28 September

Online Etiquette: The Digital Community. Seeking A Safe Place.

by Jon Katz
Online Etiquette

I’ve been writing about digital communities for a generation, ever since they were first spawned in San Francisco and New York and online etiquette has always challenged and fascinated me. Social media like Facebook have taken the digital community to a completely new and different level, challenging people like me – and you – to construct new kinds of boundaries and a new kind of etiquette.

I have never permitted comments on my blog because it is not a community, it is a monologue, a living memoir of my life, no different for me than a book, and not something I do communally. I write what I wish about what I wish and people are free to follow it or not. I want people to share in my thoughts and photographs and I love hearing their thoughts and stories in return.

I have never accepted the notion that it is healthy for me to pay for people to come and be hostile or disturbing. And I wanted the blog and the farm to be different from the raucous and hostile world beyond. Since the blog has grown rapidly almost from its inception I believe that was a good choice, With social media, that construct has changed once more. I do permit comments on my Facebook page and once or twice a day I try and read as many of them as I can. This has been challenging for me, both rewarding and disturbing. Facebook is a powerful tool to expand my readership and promote my books and other work, and it has greatly extended the reach and power of my blog and work. It has raised a lot of new questions about boundaries also.

So I am developing my own notion of manners and etiquette. I have come to see the blog as my house online, my digital home, and the people who come to my home my guests, asked to follow the general etiquette of guests – to be civil, open, friendly and interested.

If I see anything approaching obsessive argument or hostility and anger, I simply delete or ban the comment and its creator. I just have no time for that in my life, even though mindless and reflexive hostility seems to be increasingly steadily in the outside media and world. A number of people think nothing of being viscerally hostile or rude, commenting on things that have nothing to do with my work or the topics on my blog. This has been very healthy for me, as angry comments have forced me to confront the anger inside of me, and so much of it is gone. My life is not an argument to be reviewed by strangers on my own digital space, my Internet home. Comments must be productive, of use to other people.

I do not encourage or participate in the hysteria machine that marks so many communications in America Рthe idea that we use the digital community to spread the many warnings and alarms that pass for communications in some  minds. I can take care of myself, I am not going on Facebook to be told that caring for animals humanely is important or that I should be careful not to injure myself taking wallpaper off of a wall. You are responsible for you, I am responsible for me.

I very much welcome disagreement and challenge, as long as it is expressed in a civil way. Many people point out that they don’t always agree with me, as if this is something I need or expect.¬† I don’t. I’m not running for governor or mayor. Disagreement is very healthy, necessary in fact, presented in a thoughtful and reasoned way. Civil disagreement is becoming so rare in America that people are forgetting how important it is.

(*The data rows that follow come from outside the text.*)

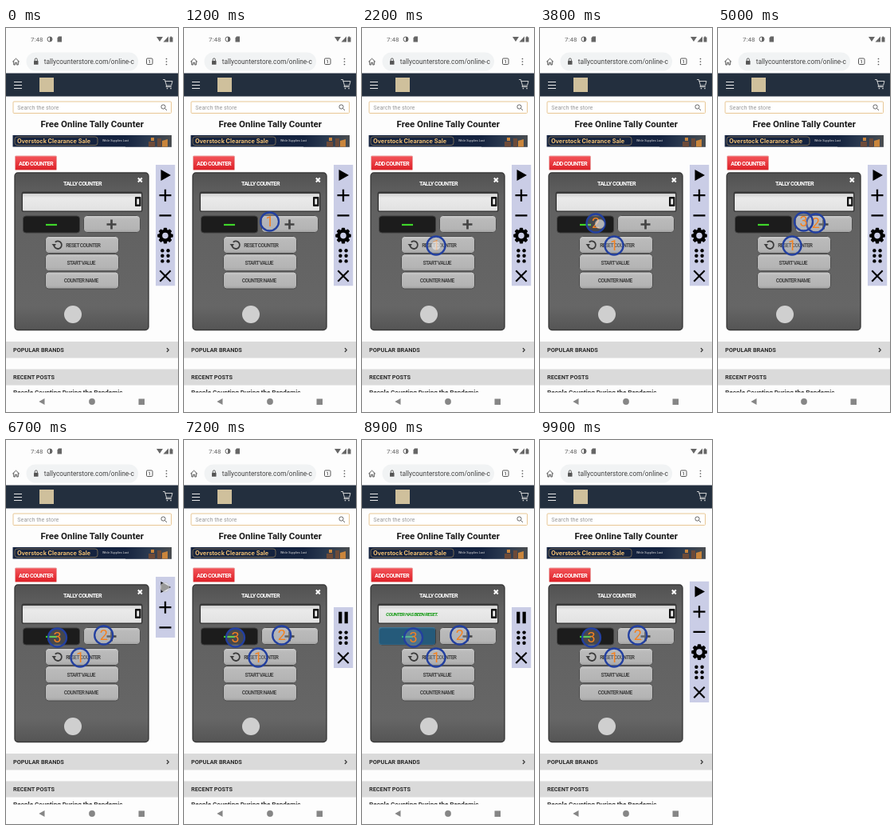
These frames come from a looping animation (216 by 480 pixels, 10 s). An HTML page:

```html
<!DOCTYPE html>
<html lang="en">
<head>
<meta charset="utf-8">
<title>Tally counter</title>
<style>
  html, body { margin: 0; height: 100%; overflow: hidden; background: #fdfdfd; }
  svg { display: block; }
  text { font-family: Roboto, "Liberation Sans", sans-serif; }
  .bold { font-weight: 700; }
  .mid { text-anchor: middle; }
  .key { font-size: 6.6px; font-weight: 700; letter-spacing: -.6px; fill: #444; }
  .line { fill: none; stroke-linecap: round; stroke-linejoin: round; }
</style>
</head>
<body>
<svg id="stage" width="100%" height="100%" viewBox="0 0 216 480">
  <defs>
    <linearGradient id="panel" x2="0" y2="1">
      <stop offset="0" stop-color="#525252"/><stop offset=".15" stop-color="#606060"/>
      <stop offset=".85" stop-color="#666"/><stop offset="1" stop-color="#555"/>
    </linearGradient>
    <linearGradient id="metal" x2="0" y2="1">
      <stop offset="0" stop-color="#cdcdcd"/><stop offset=".2" stop-color="#bababa"/>
      <stop offset=".8" stop-color="#b4b4b4"/><stop offset="1" stop-color="#a2a2a2"/>
    </linearGradient>
    <linearGradient id="lcd" x2="0" y2="1">
      <stop offset="0" stop-color="#cfcfcf"/><stop offset=".25" stop-color="#eaeaea"/><stop offset="1" stop-color="#e2e2e2"/>
    </linearGradient>
    <linearGradient id="red" x2="0" y2="1">
      <stop offset="0" stop-color="#f4555a"/><stop offset="1" stop-color="#dd2027"/>
    </linearGradient>
    <linearGradient id="photo">
      <stop offset="0" stop-color="#15233f"/><stop offset=".5" stop-color="#2b3a50"/><stop offset="1" stop-color="#4a4d50"/>
    </linearGradient>
    <clipPath id="urlClip"><path d="M47 32H161V54H47Z"/></clipPath>
  </defs>
  <path d="M0 0H216V480H0Z" fill="#fdfdfd"/>

  <!-- status bar and browser bar -->
  <g fill="#666">
    <text x="31" y="16.700" font-size="8">7:48</text>
    <circle cx="55" cy="14" r="3" fill="none" stroke="#666"/>
    <path d="M55 11A3 3 0 0 1 55 17Z"/>
    <path d="M66 10.500H70V17.500H64.500V12.500Z"/>
    <path d="M189 11H197L193 17ZM204 10.500V17.500H197.500ZM205.500 11.500H206.500V10.500H208V11.500H209.500V17.500H205.500Z"/>
  </g>
  <path d="M8.500 42L12.500 38.200L16.500 42M9.700 41.500V46H11.500V43.300H13.500V46H15.300V41.500" class="line" stroke="#555"/>
  <rect x="25.500" y="30.500" width="140.500" height="23" rx="11.500" fill="#f1f3f4"/>
  <rect x="35" y="41" width="5.500" height="4.800" rx=".6" fill="#555"/>
  <path d="M36.200 41V39.500A1.500 1.500 0 0 1 39.300 39.500V41" class="line" stroke="#555"/>
  <text x="47.800" y="44.800" font-size="8.300" fill="#444" clip-path="url(#urlClip)">tallycounterstore.com/online-c</text>
  <rect x="176.500" y="38" width="7.500" height="7.500" rx="1.200" fill="none" stroke="#555"/>
  <text x="180.200" y="43.900" font-size="5.800" class="mid bold" fill="#555">1</text>
  <path d="M201.500 38.500V38.500M201.500 42V42M201.500 45.500V45.500" class="line" stroke="#555" stroke-width="1.700"/>

  <!-- shop header -->
  <path d="M0 56.500H216V85.500H0Z" fill="#232f3e"/>
  <path d="M10 67.500H20M10 71.500H20M10 75.500H20" stroke="#e8e8e8"/>
  <rect x="42" y="62" width="18" height="18" fill="#cfc09c"/>
  <path d="M197.500 64.500H199.500L201.500 72H207.500L209 66.500H200M201.500 72L201 73.500H207.500" class="line" stroke="#ddd" stroke-width=".9"/>
  <path d="M202.500 75.500V75.500M207 75.500V75.500" class="line" stroke="#ddd" stroke-width="1.700"/>
  <rect x="9" y="92" width="198.500" height="14.500" rx="1" fill="#fff" stroke="#e8c794"/>
  <text x="14.300" y="102" font-size="7.200" fill="#999">Search the store</text>
  <circle cx="197.500" cy="98.500" r="2.600" fill="none" stroke="#555" stroke-width=".9"/>
  <path d="M199.500 100.500L202 103" stroke="#555" stroke-width=".9"/>
  <text x="108.300" y="124" font-size="11.500" class="mid bold" fill="#1a1a1a">Free Online Tally Counter</text>
  <path d="M8.500 134H208V148.500H8.500Z" fill="#15233f"/>
  <path d="M150 134H208V148.500H150Z" fill="url(#photo)"/>
  <path d="M179 148.500V142H187V148.500ZM190 148.500V138H195V148.500Z" fill="#6d4a38"/>
  <path d="M196 148.500V141L203 139V148.500ZM182 141V137H186V141Z" fill="#c9853c"/>
  <rect x="11" y="136" width="104" height="10.500" rx="3" fill="none" stroke="#8b7a5c" stroke-width=".8"/>
  <text x="14" y="144" font-size="7.300" class="bold" style="font-family: Inter, sans-serif" fill="#f0bf72">Overstock Clearance Sale</text>
  <text x="121" y="142.400" font-size="3.800" fill="#ddd">While Supplies Last</text>

  <!-- counter -->
  <rect x="11.500" y="160" width="52" height="17.500" rx="1" fill="url(#red)" stroke="#e9a0a0"/>
  <text x="37.600" y="171.800" class="mid bold" font-size="7.300" letter-spacing="-.55" fill="#fff">ADD COUNTER</text>
  <rect x="11" y="181" width="168" height="196.500" rx="4" fill="url(#panel)" stroke="#3a3a3a" stroke-width="1.400"/>
  <text x="96" y="196.500" class="mid bold" font-size="7.300" letter-spacing="-.55" fill="#fff">TALLY COUNTER</text>
  <path d="M165.800 187.500L170.800 192.500M170.800 187.500L165.800 192.500" stroke="#fff" stroke-width="2"/>
  <rect x="19.500" y="204.500" width="152" height="25.500" rx="2.500" fill="#3a3a3a"/>
  <rect x="21" y="207" width="149" height="21.500" rx="1" fill="url(#lcd)"/>
  <text id="message" x="30" y="219.800" font-size="6.200" font-weight="700" font-style="italic" letter-spacing="-.55" fill="#149a14">COUNTER HAS BEEN RESET.</text>
  <rect x="162" y="211" width="7.500" height="12" rx=".8" fill="#111"/>
  <rect x="164.300" y="213.500" width="2.900" height="7" fill="#eee"/>
  <rect x="21.500" y="235" width="71" height="21" rx="3.500" fill="#1c1c1c" stroke="#3f3f3f"/>
  <path d="M50 246H64" stroke="#3fd52a" stroke-width="2.200"/>
  <g id="keys"></g>
  <path d="M126.500 245.500H138.500M132.500 239.500V251.500" stroke="#444" stroke-width="2.700"/>
  <path d="M60.300 271.500A4.800 4.800 0 1 0 62.300 267.300" class="line" stroke="#3c3c3c" stroke-width="1.800"/>
  <path d="M57.500 270H63L60.300 273.500Z" fill="#3c3c3c"/>
  <circle cx="84" cy="358" r="11" fill="#cfcfcf"/>
  <g id="taps" fill="#2f97d8" fill-opacity=".5">
    <rect x="49" y="260" width="92" height="22" rx="3"/>
    <rect x="21" y="234" width="71" height="22" rx="3"/>
    <rect x="97" y="234" width="71" height="22" rx="3"/>
  </g>

  <!-- page bottom and navigation -->
  <path d="M0 392H216V412.500H0ZM0 426.500H216V446.500H0Z" fill="#dadada"/>
  <g class="bold" fill="#2a2a2a">
    <text x="9" y="405" font-size="7.350">POPULAR BRANDS</text>
    <text x="9" y="439.300" font-size="7.300">RECENT POSTS</text>
    <text x="9" y="458" font-size="8.050">People Counting During the Pandemic</text>
  </g>
  <path d="M202.300 400.500L204.300 402.500L202.300 404.500" class="line" stroke="#333" stroke-width="1.200"/>
  <path d="M0 455.500H216V480H0Z" fill="#fdfdfd"/>
  <path d="M48.500 463V471L41.300 467Z M166.500 463.500H174V471H166.500Z" fill="#868686"/>
  <circle cx="108" cy="467" r="3.900" fill="#868686"/>

  <svg id="bar" x="188" width="24.500">
    <rect width="100%" height="100%" fill="#cacde6"/>
    <g id="full"></g>
    <g id="short"></g>
  </svg>
  <g id="targets"></g>
  <circle id="dot" r="5.800" fill="#ebebeb" fill-opacity=".65" stroke="#aaa" stroke-opacity=".4"/>
</svg>
<script>
const $ = id => document.getElementById(id);
const show = (el, on) => el.style.display = on ? "" : "none";
const within = (t, a, b) => t >= a && t < b;

// counter keys
const key = (x, y, w, label, tx) =>
  `<rect x="${x}" y="${y}" width="${w}" height="21" rx="4" fill="url(#metal)" stroke="#4d4d4d"/>` +
  `<text class="key mid" x="${tx}" y="${y + 13.3}">${label}</text>`;
$("keys").innerHTML = key(97.5, 234.5, 71, "", 0) + key(49.5, 260.5, 92, "RESET COUNTER", 96.8) +
  key(49.5, 282.7, 92, "START VALUE", 94.2) + key(49.5, 305, 92, "COUNTER NAME", 94.2);

// toolbar icons, each drawn around its own centre
const stroke = (d, w) => `<path d="${d}" stroke="#000" stroke-width="${w}" fill="none"/>`;
const teeth = [...Array(8).keys()].map(i =>
  `<rect x="-2.2" y="-9.800" width="4.400" height="4" rx="1" transform="rotate(${i * 45})"/>`).join("");
const icon = {
  play: `<path d="M-5.500 -7L7 0L-5.500 7Z"/>`,
  plus: stroke("M-7.500 0H7.500M0 -7.500V7.500", 2.3),
  minus: stroke("M-7.500 0H7.500", 2.3),
  gear: teeth + `<circle r="5.800" fill="none" stroke="#000" stroke-width="4"/>`,
  dots: [-6.6, 0, 6.6].map(y => `<circle cx="-3.600" cy="${y}" r="2.200"/><circle cx="3.600" cy="${y}" r="2.200"/>`).join(""),
  close: stroke("M-6.700 -6.700L6.700 6.700M6.700 -6.700L-6.700 6.700", 2.1),
  pause: stroke("M-3.700 -7.300V7.300M3.700 -7.300V7.300", 4.2)
};
const column = names => names.map((n, i) =>
  `<g transform="translate(12 ${13 + i * 25.2})">${icon[n]}</g>`).join("");
$("full").innerHTML = column(["play", "plus", "minus", "gear", "dots", "close"]);
$("short").innerHTML = column(["pause", "dots", "close"]);

// numbered targets: [time, x, y]
const paths = [
  [[1000, 107.5, 242], [1500, 107.5, 242], [1900, 95, 262], [2050, 95, 262], [2200, 93, 272]],
  [[2900, 107.5, 242], [3300, 107.5, 242], [3700, 68, 244], [3800, 70, 244], [4300, 122.7, 244]],
  [[4800, 107.5, 242], [5300, 107.5, 242], [6000, 64.5, 247]]
];
$("targets").innerHTML = paths.map((p, i) =>
  `<g><circle r="11.500" fill="#a9b0bd" fill-opacity=".3" stroke="#2340a0" stroke-width="2.300"/>
   <text class="mid" y="6.300" font-size="18" fill="#f58220">${i + 1}</text></g>`).join("");

function at(path, t) {
  const i = path.findIndex(p => p[0] > t);
  if (i < 0) return path.at(-1).slice(1);
  if (!i) return null;
  const [a, b] = [path[i - 1], path[i]], k = (t - a[0]) / (b[0] - a[0]);
  return [a[1] + (b[1] - a[1]) * k, a[2] + (b[2] - a[2]) * k];
}

// finger presses on the toolbar, and drags of each target
const presses = [[800, 1200, 209], [2700, 3000, 209], [4600, 5000, 209], [6700, 6900, 184]];
const drags = [[1500, 2400], [3300, 4400], [5300, 6100]];

function barState(t) {
  if (t < 6700) return [171, 151.5, true];
  if (t < 9800) return [171 + 38 * Math.min(1, Math.max(0, (t - 6800) / 400)), 76, t < 6900];
  return t < 9900 ? [193, 120, true] : [176.5, 151.5, true];
}

function draw(t) {
  let finger = null;
  for (const [a, b, y] of presses) if (within(t, a, b)) finger = [199.5, y];
  paths.forEach((path, i) => {
    const pos = at(path, t), el = $("targets").children[i];
    show(el, pos);
    if (!pos) return;
    el.setAttribute("transform", `translate(${pos})`);
    if (within(t, ...drags[i])) finger = i ? [pos[0] + 5, pos[1] + 1] : pos;
  });
  show($("dot"), finger);
  if (finger) $("dot").setAttribute("transform", `translate(${finger})`);

  const [y, h, full] = barState(t);
  $("bar").setAttribute("y", y);
  $("bar").setAttribute("height", h);
  show($("full"), full);
  show($("short"), !full);

  show($("message"), within(t, 7900, 9100));
  [[7900, 8100], [8900, 9100], [9300, 9500]].forEach((span, i) => show($("taps").children[i], within(t, ...span)));
}

const start = performance.now();
function tick() {
  const t = (performance.now() - start) % 10000;
  draw(Math.floor(t / 100) * 100);
  requestAnimationFrame(tick);
}
tick();
</script>
</body>
</html>
```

So the rules of my home are really simple and free. Everyone is welcome here, whether they agree with me or not. No one is welcome here who uses anger or cruelty or righteous judgement to attack me or anyone else. I don’t expect people who come into my home to be hostile or insensitive with me, nor do I accept it online. The fact that I open a part of my life up is not an invitation to be rude or nasty. I also want people to feel safe here. When I asked the people reading my blog if they wished me to open it up to comments, more than 95 per cent said no, they are sick of the hostility and tension in the open spaces of the Internet. Sad, but revealing.

These rules are working, I think. I love doing the blog, and it is growing rapidly. I am part of a genuine community that supports me and my work, and that also hopefully draws support from me, my work and the comments and generous spirit of the many good people who post messages here. The new digital community demands a new kind of etiquette and I am proud of the fact we are putting that together here.

I want this to be a creative place, a safe place, a place of encouragement and shared experience. Sadly, the Internet seems to breed hostility and disconnection. It is just so easy to be a lughead when you are hiding behind an e-mail address.

This ease seems to breed a lot of stupidity and hostility. Happily, that is not all it can spawn. So we all have to figure out this new kind of community, it is always evolving. In this space we are making a real community, a productive and meaning – and hopefully safe – space.

Leave a Reply

Your email address will not be published. Required fields are marked *

Email SignupFree Email Signup